The move toward fully autonomous or self-driving cars seems to be inevitable. The subject is not without its vocal critics though, which means there is no shortage of opinions. Debate is continuing, hot and heavy in Texas and elsewhere.
As we noted in a post earlier, we know that there have been accidents involving self-driving test vehicles. Our focus in that post was the question of liability. While there doesn't seem to be a clear answer yet, a number of experts say they don't think the liability question will be that big of a deal for a while.
Indeed, one recent article in the Detroit Free Press reported that 84 percent of executives of major insurance companies polled said they don't think their business will see much of an impact from driverless cars until 2025.
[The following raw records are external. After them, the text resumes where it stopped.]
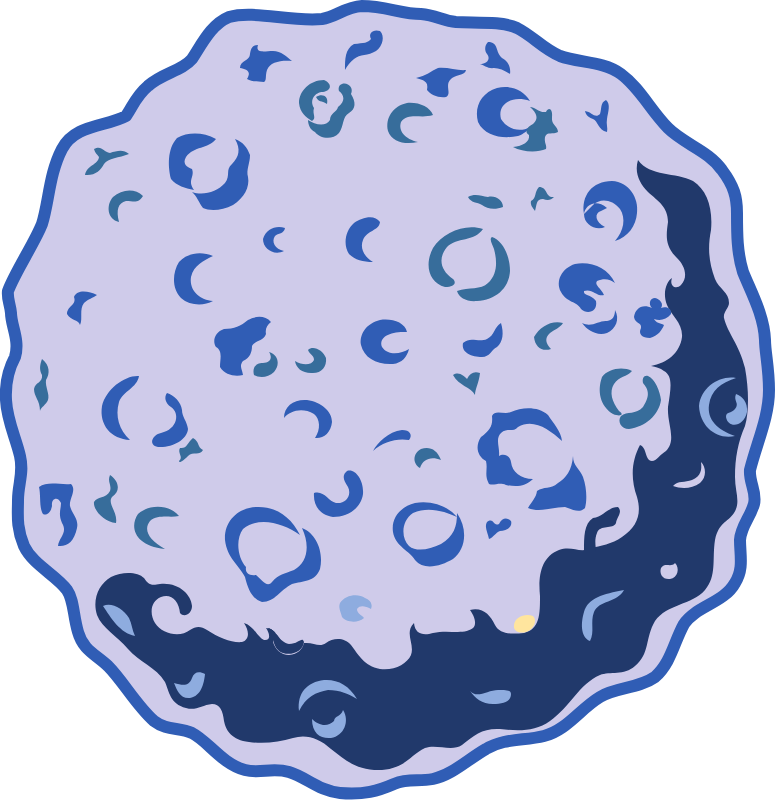
<!DOCTYPE html>
<html lang="en">
<head>
<meta charset="utf-8">
<title>Cratered moon</title>
<style>
:root {
  --paper: #ffffff;
  --surface: #cfcbea;
  --blue: #305db5;
  --teal: #376d9b;
  --night: #21396b;
  --sky: #8eacdf;
  --glow: #ffe59e;
}
html, body { margin: 0; background: var(--paper); overflow: hidden; }
svg { display: block; width: 776px; height: 801px; }
.disc { fill: var(--surface); stroke: var(--blue); stroke-width: 12; stroke-linejoin: round; }
.shadow { fill: var(--night); }
.blue { fill: var(--blue); }
.teal { fill: var(--teal); }
.sky { fill: var(--sky); }
.pale { fill: var(--surface); }
.glow { fill: var(--glow); }
</style>
</head>
<body>
<svg viewBox="0 0 776 801" role="img" aria-label="Lavender moon with blue craters and a dark crescent shadow">
  <path class="disc" d="M192 59C203 42 212 24 229 17C254 10 290 22 322 19C336 17 345 7 362 6C385 6 402 14 421 14C436 15 443 21 456 22C476 23 502 21 517 28C533 36 543 49 560 56C579 63 603 61 621 74C640 88 651 111 668 128C684 144 709 151 722 170C734 186 737 197 737 213C737 233 737 253 743 272C751 292 764 315 765 340C765 352 769 368 769 390C769 417 757 442 750 470C749 483 757 492 754 504C750 518 741 526 740 540C740 555 744 569 735 583C724 603 696 606 684 624C674 642 671 663 655 677C638 689 616 687 600 697C580 709 567 730 544 736C524 741 504 738 486 749C467 760 452 775 433 779C418 782 409 778 394 784C378 791 364 795 340 793C319 791 306 777 289 772C272 767 260 774 245 770C222 764 208 741 192 733C179 727 167 731 154 721C136 705 123 681 108 666C95 654 83 650 78 632C73 615 74 600 67 590C56 575 33 565 24 546C16 527 18 514 18 500C18 484 24 473 20 456C16 438 7 421 6 400C5 382 8 370 15 357C20 340 11 326 11 313C10 303 7 299 8 291C15 272 34 244 42 224C49 202 49 174 62 149C75 124 106 127 126 116C133 106 136 96 148 86C162 73 182 71 192 59Z"/>

  <g id="night-side">
    <path class="shadow" d="M638 160C650 177 676 172 693 181C707 190 713 208 711 230C708 246 708 260 715 279C719 289 729 292 729 303C729 308 723 312 724 318C728 334 739 344 745 368C749 390 749 412 745 426C738 442 735 458 735 477C735 492 741 502 734 513C727 523 719 522 715 540C712 559 717 576 705 590C692 605 667 604 655 621C645 638 650 654 635 666C624 676 610 671 600 675C579 684 570 707 550 721C535 732 517 731 500 729C483 728 474 735 462 745C452 752 437 744 425 748C410 755 406 768 382 770C357 771 345 760 331 749C319 738 306 734 293 738C279 742 265 744 249 742C232 740 226 731 224 721C223 711 220 704 212 704C202 705 196 711 186 708C170 704 169 691 165 682C156 667 139 662 128 649C117 636 102 628 97 615C92 599 99 584 111 577C123 571 138 572 144 578C148 584 150 586 160 584C178 582 191 594 192 606C192 614 184 618 180 613C179 601 171 593 161 597C151 601 149 613 155 623C162 634 180 638 190 630C196 626 201 626 207 630C219 638 232 643 242 642C249 640 250 632 244 623C254 626 258 638 264 640C272 641 269 632 266 628C275 628 277 637 283 643C290 649 297 643 304 643C314 642 319 648 326 643C333 638 344 637 351 645C358 654 364 666 380 669C394 671 407 664 411 655C415 644 404 633 414 623C415 634 423 636 433 633C449 629 465 636 474 627C477 622 473 614 470 610C483 607 490 615 495 625C500 635 513 634 524 633C540 629 540 614 540 596C538 576 541 557 559 550C572 545 580 554 591 548C600 546 612 544 622 537C637 527 642 514 637 497C630 477 632 460 640 445C646 447 645 456 649 460C655 464 659 455 666 451C677 440 667 424 668 407C671 388 673 376 664 371C660 368 656 367 651 366C667 363 680 353 682 337C683 323 671 315 667 305C662 292 667 281 672 278C669 286 676 290 681 285C689 276 684 265 677 258C665 246 666 236 668 222C668 207 658 201 648 192C640 184 634 173 638 160Z"/>
    <path class="shadow" d="M584 552C584 536 584 524 593 518C603 517 608 507 618 507C623 512 617 517 616 523C613 530 600 524 597 533C594 540 596 547 596 552Z"/>
    <path class="shadow" d="M268 628C276 629 278 642 290 645C299 645 303 639 304 644C303 653 291 657 282 654C272 650 275 638 268 628Z"/>
    <path class="pale" d="M273 642C275 649 281 655 289 655C298 654 302 650 304 643C304 637 298 637 293 641C284 645 279 639 275 632Z"/>
    <path class="shadow" d="M268 629C277 629 278 642 289 644C299 644 302 636 304 642C303 651 292 656 283 653C272 649 275 638 268 629Z"/>
    <path class="pale" d="M701 462C706 467 707 477 700 483C692 489 681 489 673 486C678 480 685 483 692 480C701 476 702 470 701 462Z"/>
    <path class="pale" d="M661 568C665 562 671 568 675 563C680 568 678 578 670 579C663 580 659 574 661 568Z"/>
    <g class="sky">
      <path d="M736 378C720 375 701 387 699 406C700 427 717 440 735 436C717 430 707 419 709 405C711 390 721 383 736 378Z"/>
      <path d="M736 394C733 401 740 403 735 409C731 414 726 411 726 417C728 429 744 427 747 412C748 402 742 396 736 394Z"/>
      <path d="M624 590C617 603 599 600 594 612C590 622 595 632 590 641C580 637 581 622 584 612C588 598 603 594 624 590Z"/>
      <path d="M103 606C112 602 123 609 129 618C132 624 132 630 135 636C120 633 111 618 103 606Z"/>
      <path d="M174 683C184 686 189 686 192 678C194 672 199 671 205 674C204 684 201 696 190 698C180 699 177 690 174 683Z"/>
      <path d="M357 699C349 685 337 679 324 680C307 682 297 693 299 711C306 697 316 692 328 690C340 690 349 694 357 699Z"/>
      <path d="M312 719C312 734 321 739 331 738C344 736 350 721 343 710C341 717 335 715 334 721C327 728 318 725 312 719Z"/>
      <path d="M470 691C477 699 488 690 498 690C506 690 511 690 511 694C511 702 503 704 493 704C482 704 475 698 470 691Z"/>
    </g>
  </g>

  <g id="blue-craters" class="blue">
    <path d="M258 45C255 54 265 51 273 51C281 51 287 57 292 61C281 60 270 62 267 70C265 76 267 80 264 82C257 81 252 82 247 79C252 71 246 69 240 68C240 60 250 61 250 54C251 47 253 45 258 45Z"/>
    <path d="M345 70C345 59 345 49 354 44C364 43 368 43 371 39C368 33 373 29 380 31C385 36 383 46 376 51C368 56 360 54 354 59C350 62 347 66 345 70Z"/>
    <path d="M416 78C426 76 431 71 438 68C448 67 458 71 466 70C465 76 455 74 450 80C445 86 452 94 446 97C438 98 431 95 427 90C429 81 423 80 416 78Z"/>
    <path d="M488 42C499 42 495 52 502 58C508 61 511 67 510 74C504 70 499 68 494 68C488 69 484 65 480 64C487 64 491 59 487 54C484 50 485 45 488 42Z"/>
    <path d="M530 101C523 89 510 85 497 88C481 93 474 107 478 122C485 137 504 139 518 136C524 134 528 130 530 127C520 133 507 129 501 119C497 104 512 95 530 101Z"/>
    <path d="M585 111C592 112 595 119 600 114C602 108 600 103 606 100C611 104 608 112 607 119C606 124 608 128 607 132C598 130 598 121 593 119C590 118 586 116 585 111Z"/>
    <path d="M216 139C203 132 188 132 177 138C167 149 168 167 171 179C177 186 185 188 194 190C187 180 195 177 192 169C187 167 182 164 186 157C194 146 208 149 216 139Z"/>
    <path d="M235 139C243 142 247 147 250 155C250 164 246 169 248 177C250 187 244 198 233 205C222 211 209 211 203 208C199 203 197 196 192 192C203 196 217 192 225 183C231 175 225 170 232 164C239 157 241 149 235 139Z"/>
    <path d="M285 228C276 225 266 229 263 239C263 249 274 256 284 251C275 249 271 242 275 236C278 233 284 234 285 228Z"/>
    <path d="M380 222C375 214 362 217 354 223C345 231 343 245 349 254C355 260 363 262 373 262C363 256 360 247 363 240C367 230 379 231 380 222Z"/>
    <path d="M213 256C201 251 187 253 179 262C172 273 172 289 181 298C190 306 204 306 213 301C199 300 189 290 191 277C194 265 203 261 213 256Z"/>
    <path d="M97 295C89 291 77 289 74 297C77 305 67 306 67 314C71 321 78 319 80 325C83 319 79 309 84 303C88 299 93 298 97 295Z"/>
    <path d="M271 322C265 315 255 316 248 320C241 326 234 329 224 329C215 332 212 341 216 347C223 351 220 359 220 367C225 375 235 377 243 375C242 369 239 366 243 361C250 358 252 352 252 346C255 340 263 342 266 334C265 329 267 325 271 322Z"/>
    <path d="M407 332C405 322 391 318 380 320C367 323 359 334 361 345C364 358 377 365 393 364C402 363 407 357 409 349C401 354 388 356 382 347C378 336 392 331 407 332Z"/>
    <path d="M139 376C125 375 106 389 102 406C99 425 111 439 130 440C119 430 115 416 119 402C123 391 137 388 139 376Z"/>
    <path d="M167 393C174 395 181 402 182 410C182 417 187 421 188 429C187 440 172 448 158 447C148 445 152 435 161 433C178 429 180 413 171 407C165 403 164 397 167 393Z"/>
    <path d="M284 418C284 406 294 399 307 400C321 402 332 411 332 422C331 433 323 439 315 438C321 429 320 419 314 414C302 407 290 411 284 418Z"/>
    <path d="M373 451C378 442 388 432 402 430C410 430 413 435 409 440C396 438 383 442 373 451Z"/>
    <path d="M347 471C355 468 364 480 363 494C361 509 347 517 333 517C321 515 313 507 314 493C324 490 328 501 336 503C346 504 352 495 348 487C343 480 342 475 347 471Z"/>
    <path d="M39 487C47 481 60 485 71 484C77 490 69 499 70 506C72 514 79 519 77 528C74 542 67 547 58 546C59 537 68 533 62 523C58 514 61 509 61 503C58 496 51 498 52 506C51 512 47 516 43 514C39 508 41 495 39 487Z"/>
    <path d="M300 535C291 517 276 506 256 507C237 508 224 522 225 540C227 558 239 565 245 577C248 589 252 599 262 602C275 602 280 590 292 584C303 581 315 582 320 569C324 552 316 533 302 528C310 545 308 562 294 570C284 574 279 574 272 582C267 588 262 580 256 575C249 576 245 573 246 567C238 558 235 540 243 529C259 516 283 523 300 535Z"/>
    <path d="M457 517C448 506 431 500 415 503C400 507 391 518 393 532C395 546 410 551 415 560C424 571 441 566 453 559C466 549 468 529 457 513C457 527 454 536 441 544C429 550 416 552 409 546C401 538 401 521 413 513C429 506 446 512 457 517Z"/>
    <path d="M487 522C494 517 493 527 499 524C502 518 507 517 511 521C513 528 505 531 500 531C495 533 494 537 489 539C488 533 484 527 487 522Z"/>
    <path d="M562 441C561 431 553 423 548 415C538 406 522 407 511 412C504 415 495 409 492 416C493 426 490 430 481 437C475 446 477 456 486 461C488 470 484 475 489 484C494 486 499 482 506 485C516 487 525 487 533 479C521 479 512 472 511 462C510 455 503 453 499 456C500 447 495 439 501 433C507 427 513 433 518 427C533 418 549 429 562 441Z"/>
    <path d="M573 456C573 466 580 469 583 477C587 488 587 501 585 508C579 514 572 509 565 507C552 507 540 513 528 508C532 501 536 498 537 491C544 486 550 490 558 483C566 478 572 470 573 456Z"/>
    <path d="M501 323C504 333 503 342 497 347C491 350 490 357 482 357C472 357 461 353 463 343C471 336 478 343 487 339C495 335 494 327 501 323Z"/>
    <path d="M607 208C595 198 585 206 584 214C584 225 596 231 605 227C595 222 594 213 601 211ZM584 214C581 196 592 181 612 181C629 182 639 198 637 213C636 226 628 237 615 241C624 231 626 218 620 209C612 199 600 198 593 205Z"/>
    <path d="M615 283C608 268 591 261 575 264C562 268 555 281 561 292C567 303 577 301 581 309C587 315 598 312 596 301C591 294 583 296 584 291C592 288 597 297 604 295C601 288 594 285 597 281C604 278 610 279 615 283Z"/>
    <path d="M615 310C620 319 616 329 607 333C597 336 588 331 582 323C592 328 599 320 607 321C613 320 615 316 615 310Z"/>
    <path d="M655 298C650 298 648 304 652 308C642 303 635 309 634 317C635 324 642 322 641 328C638 334 642 338 650 338C658 336 662 330 664 325C660 323 656 323 654 319C660 321 666 320 671 314C672 309 667 306 661 308C664 304 660 299 655 298Z"/>
  </g>

  <g id="teal-craters" class="teal">
    <path d="M324 80C310 80 299 91 299 103C300 113 306 117 312 121C317 118 312 114 314 108C309 100 315 92 323 92C331 91 333 84 324 80Z"/>
    <path d="M342 84C348 82 354 88 351 94C356 102 356 109 349 113C342 117 344 126 339 133C332 141 319 138 315 132C310 130 308 124 308 120C315 125 326 127 330 120C330 113 337 112 338 107C346 101 344 95 339 91C338 88 339 85 342 84ZM316 97C322 93 329 96 327 104C321 100 319 103 316 97Z"/>
    <path d="M433 115C430 107 419 102 407 103C393 106 385 118 388 131C392 142 405 145 418 142C405 139 398 131 401 122C408 112 421 119 433 115Z"/>
    <path d="M530 107C535 107 539 113 546 112C549 106 553 110 552 117C551 125 558 126 558 132C553 135 547 131 545 137C544 143 547 145 546 149C537 153 522 152 513 147C523 146 530 142 529 135C524 132 527 127 533 124C539 119 537 113 530 107Z"/>
    <path d="M94 149C102 145 103 152 110 153C117 151 123 149 129 154C119 158 108 158 104 164C101 170 95 176 85 175C87 165 98 165 99 157C97 154 95 153 94 149Z"/>
    <path d="M143 196C135 188 122 189 113 197C106 205 107 219 119 222C116 210 118 203 126 201C134 201 138 204 143 196Z"/>
    <path d="M468 197C475 193 481 196 488 197C495 195 503 200 503 207C495 210 487 209 482 205C477 202 471 203 468 197Z"/>
    <path d="M554 197C545 198 548 187 539 187C534 192 537 198 531 201C530 205 533 208 535 211C537 204 536 199 543 199C548 201 551 200 554 197Z"/>
    <path d="M483 229C466 223 443 232 433 248C424 265 429 283 445 287C454 287 457 283 453 279C440 270 438 258 447 247C457 237 474 242 483 229Z"/>
    <path d="M492 237C502 240 510 255 510 271C509 289 495 300 477 301C467 302 459 298 457 291C469 287 481 290 488 283C498 274 497 260 494 249C492 244 489 239 492 237Z"/>
    <path d="M563 323C551 320 540 327 534 337C535 347 542 352 551 349C546 344 544 338 550 333C555 329 560 328 563 323Z"/>
    <path d="M453 375C459 371 464 376 467 379C470 373 474 371 480 373C479 383 475 389 475 395C471 387 459 386 453 375Z"/>
    <path d="M269 352C279 355 280 365 274 372C268 378 259 378 254 375C252 368 256 362 263 363C270 363 273 358 269 352Z"/>
    <path d="M308 350C313 345 323 350 326 358C327 367 321 374 311 373C302 373 296 368 295 361C303 366 312 365 314 360C314 355 310 355 308 350Z"/>
    <path d="M42 359C50 365 50 374 46 380C45 387 50 394 48 400C46 405 41 407 40 411C40 400 34 397 34 389C35 382 43 383 42 375C39 370 40 364 42 359Z"/>
    <path d="M193 438C200 442 197 447 203 450C200 456 193 451 188 456C184 460 179 464 179 461C184 457 177 453 180 448C187 449 187 443 193 438Z"/>
    <path d="M441 460C437 449 429 446 421 449C412 454 413 464 420 468C423 459 431 456 441 460Z"/>
    <path d="M110 475C119 481 121 491 112 497C107 504 118 512 116 523C104 522 93 510 94 502C97 496 106 499 110 491C112 485 107 482 110 475Z"/>
    <path d="M179 516C169 504 149 504 138 514C129 527 135 546 165 549C149 540 143 530 150 521C158 514 170 518 179 516Z"/>
    <path d="M632 371C622 366 608 369 602 377C597 391 600 406 613 414C620 417 625 415 619 411C612 402 609 392 614 384C619 376 627 377 632 371Z"/>
    <path d="M648 376C655 379 660 391 661 400C659 415 645 427 629 429C621 429 617 421 621 416C627 411 636 415 643 407C651 395 648 389 643 383C642 378 644 375 648 376Z"/>
  </g>

  <path id="sky-pool" class="sky" d="M340 603C345 595 358 593 365 598C373 601 372 607 371 609C365 606 360 605 357 609C357 614 362 615 364 618C357 624 346 622 342 617C341 612 338 608 340 603Z"/>
  <path id="glow-spot" class="glow" d="M514 625C515 617 525 613 533 616C538 621 533 630 526 632C519 634 513 631 514 625Z"/>
</svg>
</body>
</html>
Meanwhile, the National Transportation Safety Board recently it renewed its call to have collision avoidance systems made standard equipment on all new commercial and private vehicles. It dismisses complaints about the cost of such a strategy saying that it would prevent thousands of deaths due to driver negligence and recklessness.
And then there are more conservative transportation researchers like Steve Shladover of the University of California, Berkley, who say the reality is that fully autonomous cars are not on the horizon.
Shladover has been working on the idea of robocars for more than 40 years and he says the challenge of making them a reality is "10 orders of magnitude more complicated than (fully automated) commercial aviation." He says the hurdles in developing software that can handle lighting, weather and traffic condition variables are significant.
In a rather blunt statement about software bugs, Shladover offers this. "The old 'blue screen of death' won't just be a figure of speech anymore. It could mean that somebody actually dies."
And a Stanford University mechanical engineering professor says human error, the cause of most accidents, isn't eliminated with computers. It's only shifted from driver to programmer -- which brings us back to the question of where liability will rest.